Perhaps one who came over from the east, greeted by the Statue of Liberty and landing on Ellis Island, or one who crossed the southern border without looking back, only looking forward to opportunities in a new home. These universal experiences are where “Minari,” released virtually on Feb. 12 by indie film company A24, finds its heart.
“Minari” is a semi-autobiographical tale, written and directed by Lee Isaac Chung, that follows a Korean family of four moving from California to Arkansas in search of a new life. Steven Yuen brilliantly portrays the father, Jacob Yi, who plans on starting a farm so that he and his wife, Monica Yi (played by Han Ye-ri) can abandon their makeshift careers as chicken sexers.
Much of the emotional crux of the film relies on the tension between Jacob and Monica. Early on in the film, the family is huddled around the TV as a massive thunderstorm barrels down on their mobile home. We see the two parents disagreeing over the severity of the tornado as their conversation escalates into a full-on argument after the storm has passed. Their children, a young and rambunctious boy named David and a calm, more mature Anne, create paper airplanes that stay “Don’t Fight” and throw them into the room where their parents are arguing.
It’s important to note that “Minari'' is largely in Korean. However, this doesn’t make it any less of an American film. “Minari'' made headlines when the Golden Globes announced that it would only be eligible in the Best Foriegn Language Film category. Besides being produced and distributed in the U.S. by companies based in the country, its subject matter and thematic messaging wholly centers around the immigrant experience in the United States.
Later on, we are introduced to Paul (played by Will Patton), a hyper-religious Korean War veteran who sells Jacob a tractor and then comes to work on his farm. Even as Jacob makes progress, Monica is still hesitant about their future in Arkansas. Her work, combined with a lack of friends, leaves her missing her life in California. To remedy this, Jacob invites her mother, Soon-ja (perfectly played by Youn Yuh-jung) to join them in Arkansas.
Soon-ja arrives from Korea with an assortment of local Korean foods and gifts in hand. David remains reluctant toward her presence, despite Soon-ja gifting him a set of playing cards, frequently saying that “she isn’t a real grandma.” The development of David and Soon-ja’s relationship is certainly the most entertaining aspect of “Minari” and might make you reach for the tissue box by the end of the film.
Still, the arrival of the grandmother doesn’t fully remove Monica’s Arkansas-induced melancholy, so Jacob suggests that the family attend a local church. Chung uses the church and religion to analyze how people react to cultural differences, lending the film much more depth and nuance.
At the church, with a congregation consisting of solely white people, we are exposed to one of the only moments where we catch a glimpse of the world outside of the farm. Here, a young boy asks David why his face is so flat, while another young girl asks Anne to stop when she says something in Korean and proceeds to unintentionally mock her by saying a series of stereotypical syllables associated with Asian languages.

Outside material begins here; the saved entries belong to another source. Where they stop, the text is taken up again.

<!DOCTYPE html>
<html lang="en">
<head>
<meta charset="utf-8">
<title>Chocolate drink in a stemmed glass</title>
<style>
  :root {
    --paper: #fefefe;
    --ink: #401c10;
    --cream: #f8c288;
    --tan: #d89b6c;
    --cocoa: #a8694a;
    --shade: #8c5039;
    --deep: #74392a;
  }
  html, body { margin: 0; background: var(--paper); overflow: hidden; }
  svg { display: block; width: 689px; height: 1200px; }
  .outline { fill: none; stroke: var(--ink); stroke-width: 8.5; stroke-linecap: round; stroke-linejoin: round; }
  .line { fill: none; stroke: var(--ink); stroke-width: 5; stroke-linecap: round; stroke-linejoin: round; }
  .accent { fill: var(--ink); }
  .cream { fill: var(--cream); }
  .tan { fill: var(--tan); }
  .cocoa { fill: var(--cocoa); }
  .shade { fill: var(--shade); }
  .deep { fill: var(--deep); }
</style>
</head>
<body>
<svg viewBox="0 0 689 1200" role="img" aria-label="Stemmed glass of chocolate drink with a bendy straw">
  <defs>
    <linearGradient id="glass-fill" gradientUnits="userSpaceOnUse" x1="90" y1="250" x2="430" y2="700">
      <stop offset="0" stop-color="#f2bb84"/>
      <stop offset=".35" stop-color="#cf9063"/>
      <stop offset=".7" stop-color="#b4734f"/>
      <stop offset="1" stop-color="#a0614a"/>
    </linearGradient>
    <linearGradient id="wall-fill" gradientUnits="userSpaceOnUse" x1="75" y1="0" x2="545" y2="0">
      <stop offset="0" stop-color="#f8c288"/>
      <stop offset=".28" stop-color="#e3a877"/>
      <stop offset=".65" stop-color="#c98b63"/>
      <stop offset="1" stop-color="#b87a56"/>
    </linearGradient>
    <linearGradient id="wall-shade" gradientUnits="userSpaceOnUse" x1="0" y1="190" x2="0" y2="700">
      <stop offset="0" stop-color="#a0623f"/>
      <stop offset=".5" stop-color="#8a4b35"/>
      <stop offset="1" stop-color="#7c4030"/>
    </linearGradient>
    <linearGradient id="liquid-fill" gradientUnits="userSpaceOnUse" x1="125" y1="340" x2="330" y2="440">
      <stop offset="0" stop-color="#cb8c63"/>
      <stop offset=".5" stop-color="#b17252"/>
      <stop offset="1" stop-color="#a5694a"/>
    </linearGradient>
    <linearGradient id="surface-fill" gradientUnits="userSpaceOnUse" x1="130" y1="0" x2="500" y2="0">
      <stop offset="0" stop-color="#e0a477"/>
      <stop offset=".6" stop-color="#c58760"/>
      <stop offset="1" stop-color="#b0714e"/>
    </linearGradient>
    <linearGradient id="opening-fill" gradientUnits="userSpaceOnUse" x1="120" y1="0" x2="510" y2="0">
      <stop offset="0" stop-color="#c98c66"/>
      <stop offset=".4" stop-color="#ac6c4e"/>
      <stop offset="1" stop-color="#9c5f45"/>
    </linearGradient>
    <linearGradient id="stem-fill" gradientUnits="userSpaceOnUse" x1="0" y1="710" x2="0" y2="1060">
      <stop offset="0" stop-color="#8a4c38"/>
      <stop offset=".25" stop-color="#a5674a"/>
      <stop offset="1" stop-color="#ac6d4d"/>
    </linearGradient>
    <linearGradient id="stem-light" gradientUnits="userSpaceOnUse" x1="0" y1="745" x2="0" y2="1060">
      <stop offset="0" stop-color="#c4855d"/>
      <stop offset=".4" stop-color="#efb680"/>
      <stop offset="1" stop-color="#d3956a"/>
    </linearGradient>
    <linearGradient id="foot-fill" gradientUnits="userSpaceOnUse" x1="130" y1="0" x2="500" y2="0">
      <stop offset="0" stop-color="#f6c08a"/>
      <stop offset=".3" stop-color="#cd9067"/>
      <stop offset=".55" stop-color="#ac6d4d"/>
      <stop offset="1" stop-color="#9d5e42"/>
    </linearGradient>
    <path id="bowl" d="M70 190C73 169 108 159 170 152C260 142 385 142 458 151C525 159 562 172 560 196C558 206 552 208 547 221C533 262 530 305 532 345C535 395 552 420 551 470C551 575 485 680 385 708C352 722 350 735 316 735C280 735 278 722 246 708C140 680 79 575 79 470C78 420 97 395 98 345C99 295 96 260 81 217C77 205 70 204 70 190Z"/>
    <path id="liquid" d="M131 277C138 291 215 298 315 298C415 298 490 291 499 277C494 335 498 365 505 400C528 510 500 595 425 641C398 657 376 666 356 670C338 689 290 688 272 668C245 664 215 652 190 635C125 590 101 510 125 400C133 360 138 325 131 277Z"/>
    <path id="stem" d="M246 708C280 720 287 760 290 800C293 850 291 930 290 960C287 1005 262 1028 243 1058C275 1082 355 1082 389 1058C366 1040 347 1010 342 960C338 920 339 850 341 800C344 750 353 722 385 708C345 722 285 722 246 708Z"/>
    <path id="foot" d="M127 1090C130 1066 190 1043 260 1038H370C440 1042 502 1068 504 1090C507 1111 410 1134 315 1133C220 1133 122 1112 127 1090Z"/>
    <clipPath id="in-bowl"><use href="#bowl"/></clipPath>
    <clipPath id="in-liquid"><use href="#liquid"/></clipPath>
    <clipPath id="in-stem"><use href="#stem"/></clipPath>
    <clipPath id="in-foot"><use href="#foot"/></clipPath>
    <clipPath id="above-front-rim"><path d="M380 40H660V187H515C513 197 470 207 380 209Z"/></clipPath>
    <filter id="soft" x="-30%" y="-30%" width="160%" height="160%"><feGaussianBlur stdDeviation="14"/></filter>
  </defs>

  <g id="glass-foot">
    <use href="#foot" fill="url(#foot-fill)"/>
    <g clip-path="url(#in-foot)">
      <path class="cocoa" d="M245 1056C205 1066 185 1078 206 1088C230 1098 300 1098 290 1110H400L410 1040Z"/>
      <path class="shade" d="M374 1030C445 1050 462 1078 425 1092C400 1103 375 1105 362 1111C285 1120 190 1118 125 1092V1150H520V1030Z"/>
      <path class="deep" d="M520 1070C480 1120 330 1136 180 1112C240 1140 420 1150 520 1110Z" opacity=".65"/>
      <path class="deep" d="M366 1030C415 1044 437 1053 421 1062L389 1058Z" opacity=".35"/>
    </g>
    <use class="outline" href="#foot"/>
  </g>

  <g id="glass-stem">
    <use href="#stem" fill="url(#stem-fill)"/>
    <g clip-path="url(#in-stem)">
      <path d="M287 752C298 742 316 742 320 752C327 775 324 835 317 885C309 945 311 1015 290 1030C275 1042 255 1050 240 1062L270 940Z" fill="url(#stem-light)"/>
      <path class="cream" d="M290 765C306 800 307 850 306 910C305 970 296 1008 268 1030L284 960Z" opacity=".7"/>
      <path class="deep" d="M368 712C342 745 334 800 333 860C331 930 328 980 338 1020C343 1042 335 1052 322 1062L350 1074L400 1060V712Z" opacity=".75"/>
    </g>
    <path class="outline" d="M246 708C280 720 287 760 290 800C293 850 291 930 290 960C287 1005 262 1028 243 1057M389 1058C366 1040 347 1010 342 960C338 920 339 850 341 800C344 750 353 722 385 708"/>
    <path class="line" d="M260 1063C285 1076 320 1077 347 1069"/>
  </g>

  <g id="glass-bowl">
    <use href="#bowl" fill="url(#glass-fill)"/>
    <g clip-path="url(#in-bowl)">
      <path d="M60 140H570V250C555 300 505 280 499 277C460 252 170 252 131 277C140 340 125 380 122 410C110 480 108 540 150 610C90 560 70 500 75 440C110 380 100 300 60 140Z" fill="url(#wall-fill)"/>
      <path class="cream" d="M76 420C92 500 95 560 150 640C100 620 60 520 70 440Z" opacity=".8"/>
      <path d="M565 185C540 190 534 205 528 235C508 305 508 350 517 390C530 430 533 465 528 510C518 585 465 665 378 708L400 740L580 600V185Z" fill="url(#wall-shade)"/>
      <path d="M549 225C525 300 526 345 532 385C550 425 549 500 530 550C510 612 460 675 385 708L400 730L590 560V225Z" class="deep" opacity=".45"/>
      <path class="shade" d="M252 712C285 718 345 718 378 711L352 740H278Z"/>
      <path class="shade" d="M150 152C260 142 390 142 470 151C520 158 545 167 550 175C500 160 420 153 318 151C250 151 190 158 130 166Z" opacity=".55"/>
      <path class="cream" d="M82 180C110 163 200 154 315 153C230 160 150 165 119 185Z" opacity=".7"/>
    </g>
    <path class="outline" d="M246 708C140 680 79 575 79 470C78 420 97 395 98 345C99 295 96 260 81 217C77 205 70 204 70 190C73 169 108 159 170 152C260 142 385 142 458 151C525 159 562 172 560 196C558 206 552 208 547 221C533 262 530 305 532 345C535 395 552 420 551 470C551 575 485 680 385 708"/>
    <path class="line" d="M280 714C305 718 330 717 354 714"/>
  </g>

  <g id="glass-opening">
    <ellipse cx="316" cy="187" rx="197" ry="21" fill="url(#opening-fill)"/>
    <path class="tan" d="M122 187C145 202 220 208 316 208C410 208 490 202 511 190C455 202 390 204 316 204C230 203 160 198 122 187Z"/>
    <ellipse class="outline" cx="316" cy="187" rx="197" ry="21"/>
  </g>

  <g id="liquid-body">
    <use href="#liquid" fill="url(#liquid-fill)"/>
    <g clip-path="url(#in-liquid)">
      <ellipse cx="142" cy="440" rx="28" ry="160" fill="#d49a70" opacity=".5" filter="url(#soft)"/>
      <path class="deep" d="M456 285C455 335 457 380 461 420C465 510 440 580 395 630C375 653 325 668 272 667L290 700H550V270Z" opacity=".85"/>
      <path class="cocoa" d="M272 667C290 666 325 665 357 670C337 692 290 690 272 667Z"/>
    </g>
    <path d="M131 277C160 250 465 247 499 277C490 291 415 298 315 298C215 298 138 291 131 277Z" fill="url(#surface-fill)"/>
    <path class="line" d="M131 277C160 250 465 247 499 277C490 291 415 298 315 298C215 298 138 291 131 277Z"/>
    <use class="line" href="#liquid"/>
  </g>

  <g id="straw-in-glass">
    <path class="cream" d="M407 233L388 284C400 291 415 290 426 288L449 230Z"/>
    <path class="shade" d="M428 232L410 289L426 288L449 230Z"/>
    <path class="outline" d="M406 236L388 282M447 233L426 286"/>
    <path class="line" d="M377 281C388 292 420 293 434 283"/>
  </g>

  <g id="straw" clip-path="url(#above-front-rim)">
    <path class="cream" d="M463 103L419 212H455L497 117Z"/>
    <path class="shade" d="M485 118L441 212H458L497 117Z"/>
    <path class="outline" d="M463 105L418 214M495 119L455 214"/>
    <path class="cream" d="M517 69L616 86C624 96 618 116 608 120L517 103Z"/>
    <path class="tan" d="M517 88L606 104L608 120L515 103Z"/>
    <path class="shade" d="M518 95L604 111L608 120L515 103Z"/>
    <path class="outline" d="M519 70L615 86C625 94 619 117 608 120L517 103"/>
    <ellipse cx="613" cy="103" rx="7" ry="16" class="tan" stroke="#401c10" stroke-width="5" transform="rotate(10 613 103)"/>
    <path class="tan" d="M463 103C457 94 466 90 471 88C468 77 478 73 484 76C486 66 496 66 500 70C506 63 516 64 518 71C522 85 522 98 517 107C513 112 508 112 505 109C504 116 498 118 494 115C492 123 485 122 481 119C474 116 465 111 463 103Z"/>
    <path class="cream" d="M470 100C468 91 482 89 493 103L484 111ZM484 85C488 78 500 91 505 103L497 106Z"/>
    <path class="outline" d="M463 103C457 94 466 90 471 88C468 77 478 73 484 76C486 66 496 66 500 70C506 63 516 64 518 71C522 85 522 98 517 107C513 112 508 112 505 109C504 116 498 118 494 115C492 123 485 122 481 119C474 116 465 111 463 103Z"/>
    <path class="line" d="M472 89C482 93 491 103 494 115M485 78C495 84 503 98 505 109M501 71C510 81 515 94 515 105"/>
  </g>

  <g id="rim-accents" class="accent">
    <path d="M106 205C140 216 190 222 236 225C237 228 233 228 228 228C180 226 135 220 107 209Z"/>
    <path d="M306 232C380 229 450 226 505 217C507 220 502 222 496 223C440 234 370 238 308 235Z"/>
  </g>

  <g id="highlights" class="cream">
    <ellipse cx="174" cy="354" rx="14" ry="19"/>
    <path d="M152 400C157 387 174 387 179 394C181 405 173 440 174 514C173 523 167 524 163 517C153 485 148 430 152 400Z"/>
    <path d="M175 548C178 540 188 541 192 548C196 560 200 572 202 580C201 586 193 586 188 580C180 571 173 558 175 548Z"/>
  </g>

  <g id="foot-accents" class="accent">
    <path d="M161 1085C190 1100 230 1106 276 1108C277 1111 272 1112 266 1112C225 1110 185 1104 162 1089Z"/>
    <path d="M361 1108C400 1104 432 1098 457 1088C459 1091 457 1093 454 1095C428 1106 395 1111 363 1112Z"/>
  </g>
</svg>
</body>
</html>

Shortly after though, David asks his mother to have a sleepover with that same boy and, immediately following, Anne stops the girl when she accidentally stumbles upon a word in Korean. Both the other boy and girl say or do something extremely offensive, but Chung resolves that tension by demonstrating that since they’re both children, they don’t know any better. He doesn't forgive the two children’s actions, instead showing David and Anne’s willingness to set aside their cultural differences.
“Minari” is a reminder that, no matter what sort of barriers may stand between us, there are certain experiences that are universal to each and every one of us. With a quiet and reserved beauty, amplified through Lachlan Milne’s elegant cinematography and Emile Mosseri’s warm and hopeful score, the film packs an emotional resonance that few films this year — and indeed, in general — can offer.
John Scott is a freelance reporter at the Daily Lobo. He can be contacted at firstname.lastname@example.org or on Twitter @JScott050901